My idea was that institutes of fashion technology should come, courses in tourism… in fact I procured the names and details of courses offered in American universities. But not a single Vice-Chancellor was willing to respond to my initiative. I need the help of universities because it is they who have to approve my course and grant affiliation. Our universities have not diversified their courses.

If I had been able to do that at least a section of our students would have had access to the most modern of courses. In fact our entire education system would have been modernised. But the educational leadership in Kerala is not ready to think along those lines. There is a certain educational conservatism in Kerala today. CAPE was set up because of the unstinting support of many MLAs.

However, in this case many MLAs backed out when faced with the question of acquiring land for setting up colleges.

Now CAPE itself has set up more colleges. There were only six colleges under it when I became Minister; now there are 11. This sector now has an MBA college and even a finishing school. In fact the situation in Kerala is that the State does not even pay adequate attention to finishing schools. The State cooperative union has set up an MCA and MBA institute at Neyyattinkara, the State cooperative bank has set up an MBA college and that is into its first year.

The primary cooperative society at Peroorkada is running an MBA institute and an institution offering B.Sc. nursing. The EMS hospital has set up a B.Sc. nursing institute and an educational complex where 1,000 para-medical students can live. All told there are about 30 institutions in the cooperative sector offering professional education.
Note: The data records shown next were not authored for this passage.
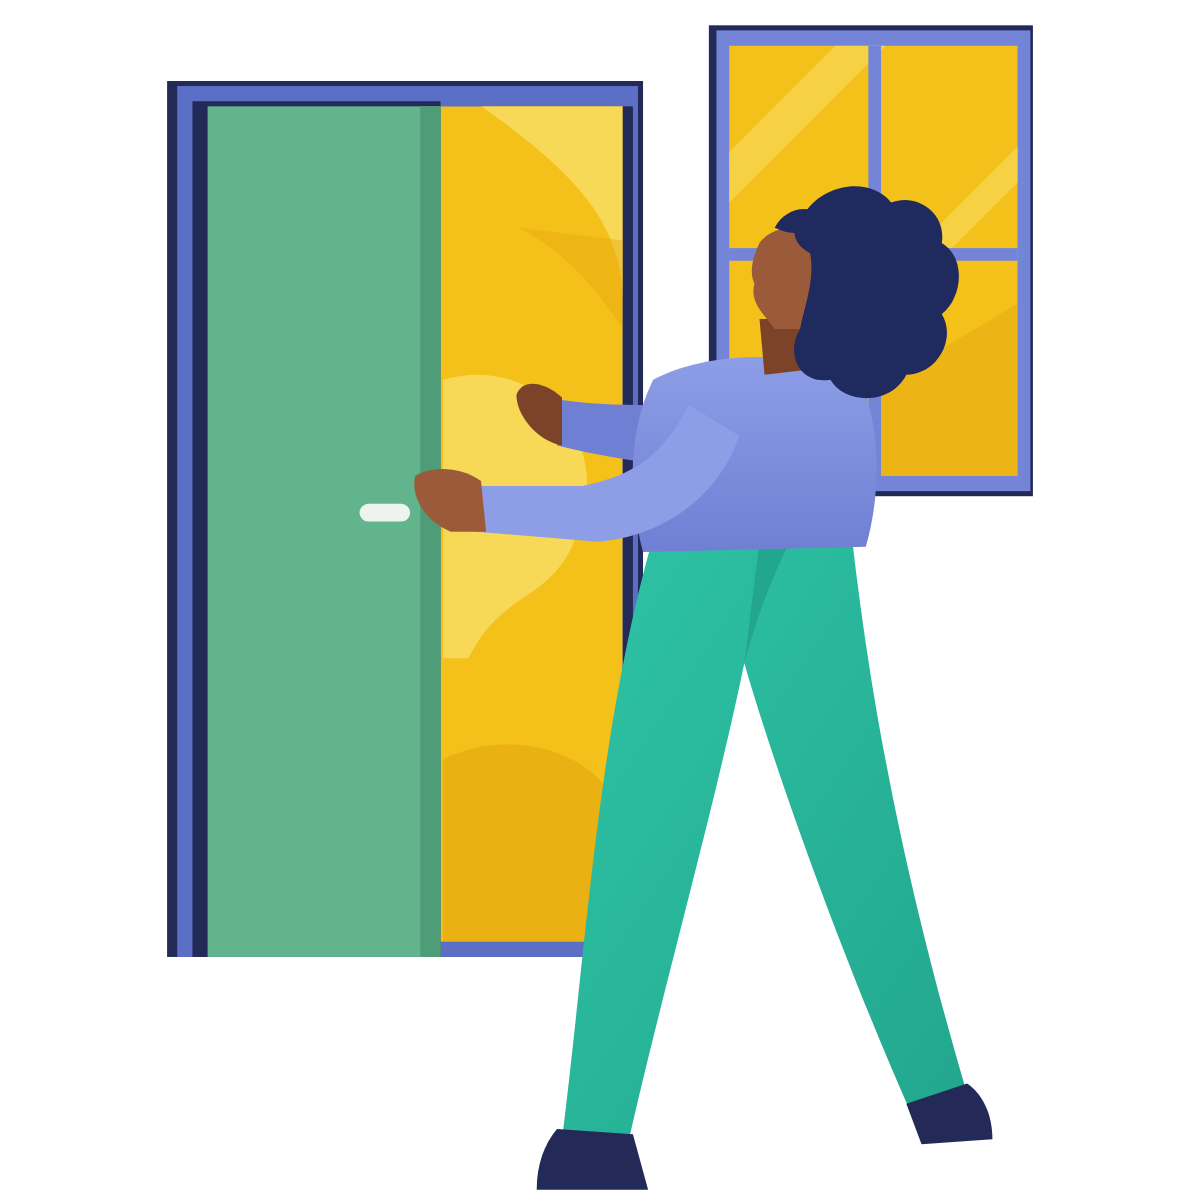
<!DOCTYPE html>
<html lang="en">
<head>
<meta charset="utf-8">
<title>Opening the Door</title>
<link rel="stylesheet" href="https://fonts.googleapis.com/css2?family=Inter:wght@400&display=swap">
<style>
  :root {
    --paper: #ffffff;
    --frame-blue: #5c6fc6;
    --frame-light: #7484d6;
    --navy: #232a58;
    --door-green: #62b48c;
    --door-green-dark: #4f9c78;
    --sun-yellow: #f4c01a;
    --sun-light: #f8d857;
    --sun-deep: #e3a70e;
    --sweater: #8d9de6;
    --sweater-shade: #6f80d4;
    --pants: #2ec4a6;
    --pants-shade: #22a68d;
    --skin: #9b5b3a;
    --skin-shade: #7c4329;
    --hair: #1f2a5e;
  }
  html, body {
    margin: 0;
    padding: 0;
    width: 1200px;
    height: 1200px;
    overflow: hidden;
    background: var(--paper);
    font-family: "Inter", sans-serif;
  }
  .scene {
    display: block;
    width: 1200px;
    height: 1200px;
  }
</style>
</head>
<body>
<svg class="scene" viewBox="0 0 474 474" xmlns="http://www.w3.org/2000/svg" role="img" aria-label="A person with curly hair opening a green door into a bright yellow room, beside a window">
  <defs>
    <linearGradient id="pants-fill" x1="0" y1="0" x2="1" y2="1">
      <stop offset="0" stop-color="var(--pants)"/>
      <stop offset="1" stop-color="var(--pants-shade)"/>
    </linearGradient>
    <linearGradient id="sweater-fill" x1="0" y1="0" x2="0" y2="1">
      <stop offset="0" stop-color="var(--sweater)"/>
      <stop offset="1" stop-color="var(--sweater-shade)"/>
    </linearGradient>
    <clipPath id="doorway-clip">
      <rect x="80" y="42" width="166" height="330"/>
    </clipPath>
    <clipPath id="window-clip">
      <rect x="288" y="18" width="114" height="170"/>
    </clipPath>
  </defs>

  <!-- Window -->
  <g class="window">
    <rect x="280" y="10" width="128" height="186" fill="var(--navy)"/>
    <rect x="283" y="12" width="124" height="182" fill="var(--frame-light)"/>
    <g clip-path="url(#window-clip)">
      <rect x="288" y="18" width="114" height="170" fill="var(--sun-yellow)"/>
      <path d="M288 60 L330 18 L350 18 L288 80 Z" fill="var(--sun-light)" opacity="0.7"/>
      <path d="M350 110 L402 58 L402 72 L350 124 Z" fill="var(--sun-light)" opacity="0.7"/>
      <path d="M288 188 L402 120 L402 188 Z" fill="var(--sun-deep)" opacity="0.5"/>
    </g>
    <rect x="343" y="18" width="5" height="170" fill="var(--frame-light)"/>
    <rect x="288" y="98" width="114" height="5" fill="var(--frame-light)"/>
  </g>

  <!-- Door frame and doorway -->
  <g class="door">
    <rect x="66" y="32" width="188" height="346" fill="var(--navy)"/>
    <rect x="70" y="34" width="182" height="344" fill="var(--frame-blue)"/>
    <g clip-path="url(#doorway-clip)">
      <rect x="80" y="42" width="166" height="330" fill="var(--sun-yellow)"/>
      <path d="M190 42 C230 70 246 90 246 120 L246 42 Z" fill="var(--sun-light)"/>
      <path d="M175 150 C210 140 240 170 230 205 C220 240 200 230 185 260 L175 260 Z" fill="var(--sun-light)"/>
      <path d="M175 300 C205 285 246 300 246 330 L246 372 L175 372 Z" fill="var(--sun-deep)" opacity="0.6"/>
      <path d="M205 90 C225 100 240 120 246 130 L246 95 Z" fill="var(--sun-deep)" opacity="0.4"/>
    </g>
    <rect x="246" y="42" width="4" height="334" fill="var(--navy)"/>
    <!-- Door leaf -->
    <rect x="76" y="40" width="98" height="338" fill="var(--navy)"/>
    <rect x="82" y="42" width="92" height="336" fill="var(--door-green)"/>
    <rect x="166" y="42" width="8" height="336" fill="var(--door-green-dark)"/>
    <rect x="142" y="199" width="20" height="7" rx="3.5" fill="#eef3ee"/>
  </g>

  <!-- Person -->
  <g class="person">
    <!-- Legs -->
    <path d="M258 212 L336 208 C342 260 352 330 382 432 L360 440 C330 372 305 300 294 262 C282 320 262 390 248 452 L222 450 C232 370 236 290 258 212 Z" fill="url(#pants-fill)"/>
    <path d="M294 262 C300 240 306 226 312 214 L300 214 Z" fill="var(--pants-shade)"/>
    <!-- Shoes -->
    <path d="M220 446 L250 448 L256 470 L212 470 C212 460 215 452 220 446 Z" fill="var(--navy)"/>
    <path d="M358 436 L382 428 C388 432 392 440 392 450 L364 452 Z" fill="var(--navy)"/>
    <!-- Back arm -->
    <path d="M262 160 C248 160 236 160 222 158 L220 176 C236 180 250 182 264 184 Z" fill="var(--sweater-shade)"/>
    <path d="M222 157 C214 150 206 150 204 156 C204 164 212 174 222 176 Z" fill="var(--skin-shade)"/>
    <!-- Torso -->
    <path d="M258 150 C280 138 320 138 340 150 C348 170 348 195 342 216 L254 218 C248 196 248 170 258 150 Z" fill="url(#sweater-fill)"/>
    <!-- Front arm -->
    <path d="M272 160 C262 180 250 188 230 192 L188 192 L188 210 L236 214 C262 212 284 196 292 172 Z" fill="var(--sweater)"/>
    <path d="M190 190 C182 184 170 184 164 188 C162 196 168 206 178 210 L192 210 Z" fill="var(--skin)"/>
    <!-- Neck and head -->
    <path d="M300 126 L318 126 L320 146 L302 148 Z" fill="var(--skin-shade)"/>
    <path d="M300 96 C306 88 320 88 326 96 C330 108 328 122 320 130 L306 130 C302 124 296 120 298 112 C296 108 297 102 300 96 Z" fill="var(--skin)"/>
    <!-- Hair -->
    <path d="M318 84 C326 72 344 70 352 80 C362 76 374 84 372 96 C382 102 380 118 372 124 C378 134 370 148 358 148 C352 160 334 160 328 150 C316 152 310 140 316 130 C318 120 322 110 320 100 C312 96 312 88 318 84 Z" fill="var(--hair)"/>
    <path d="M306 90 C310 82 320 80 326 86 C322 92 314 94 306 90 Z" fill="var(--hair)"/>
  </g>
</svg>
</body>
</html>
On the need for change in universities

Universities should keep on designing one course after the other. They need not offer these courses directly. But there is no mechanism to do that.

When I was a syndicate member at the University of Kerala there were only 24 departments there. There was not even a commerce department, no law, Hindi or biotechnology department. We in the syndicate created many more departments and today there are 40-odd departments in the varsity.

On the impact of professional education in cooperative sector on the health care scenario.

The establishment of professional colleges has had a huge impact on health care. The Pariyaram Medical College and the EMS College at Perinthalmanna are examples. Here a dialysis costs less than Rs.500.

The Perinthalmanna institution employs close to 1,200 staff. Such kind of staffing is not there even in a regular medical college. Even so, that institution is running on a profit. So the reality is that no one really knows the actual income of a private hospital where the rates are much higher. There are 125 cooperative hospitals in Kerala.

On the lack of professionals to serve in the cooperative sector

The ideas that a government formulates should be implemented by professionals. There is an acute shortage of professionals willing to come and work in this sector. I wanted to start a heart surgery unit at a hospital. I had a person from the Hridayalaya project at Pariyaram who said we can go ahead and begin one unit. We could not get any doctors there. This in general is the problem with CAPE. Even the ones we do get are mostly corrupt and many do not do their job properly. Even though we are ready to fund the purchase of library books, there is no one to oversee the scheme in an effective manner.

On the need for medical education to become ethical

The government is spending crores of rupees of public money in educating students in cooperative medical colleges. Very few students have the commitment to go afterwards and work in places such as Idukki or Wayanad.

If any student of medicine has some ethics it is only what he or she picked up from the family or society. There is no ethics to be picked up today from medical education in Kerala. This should change.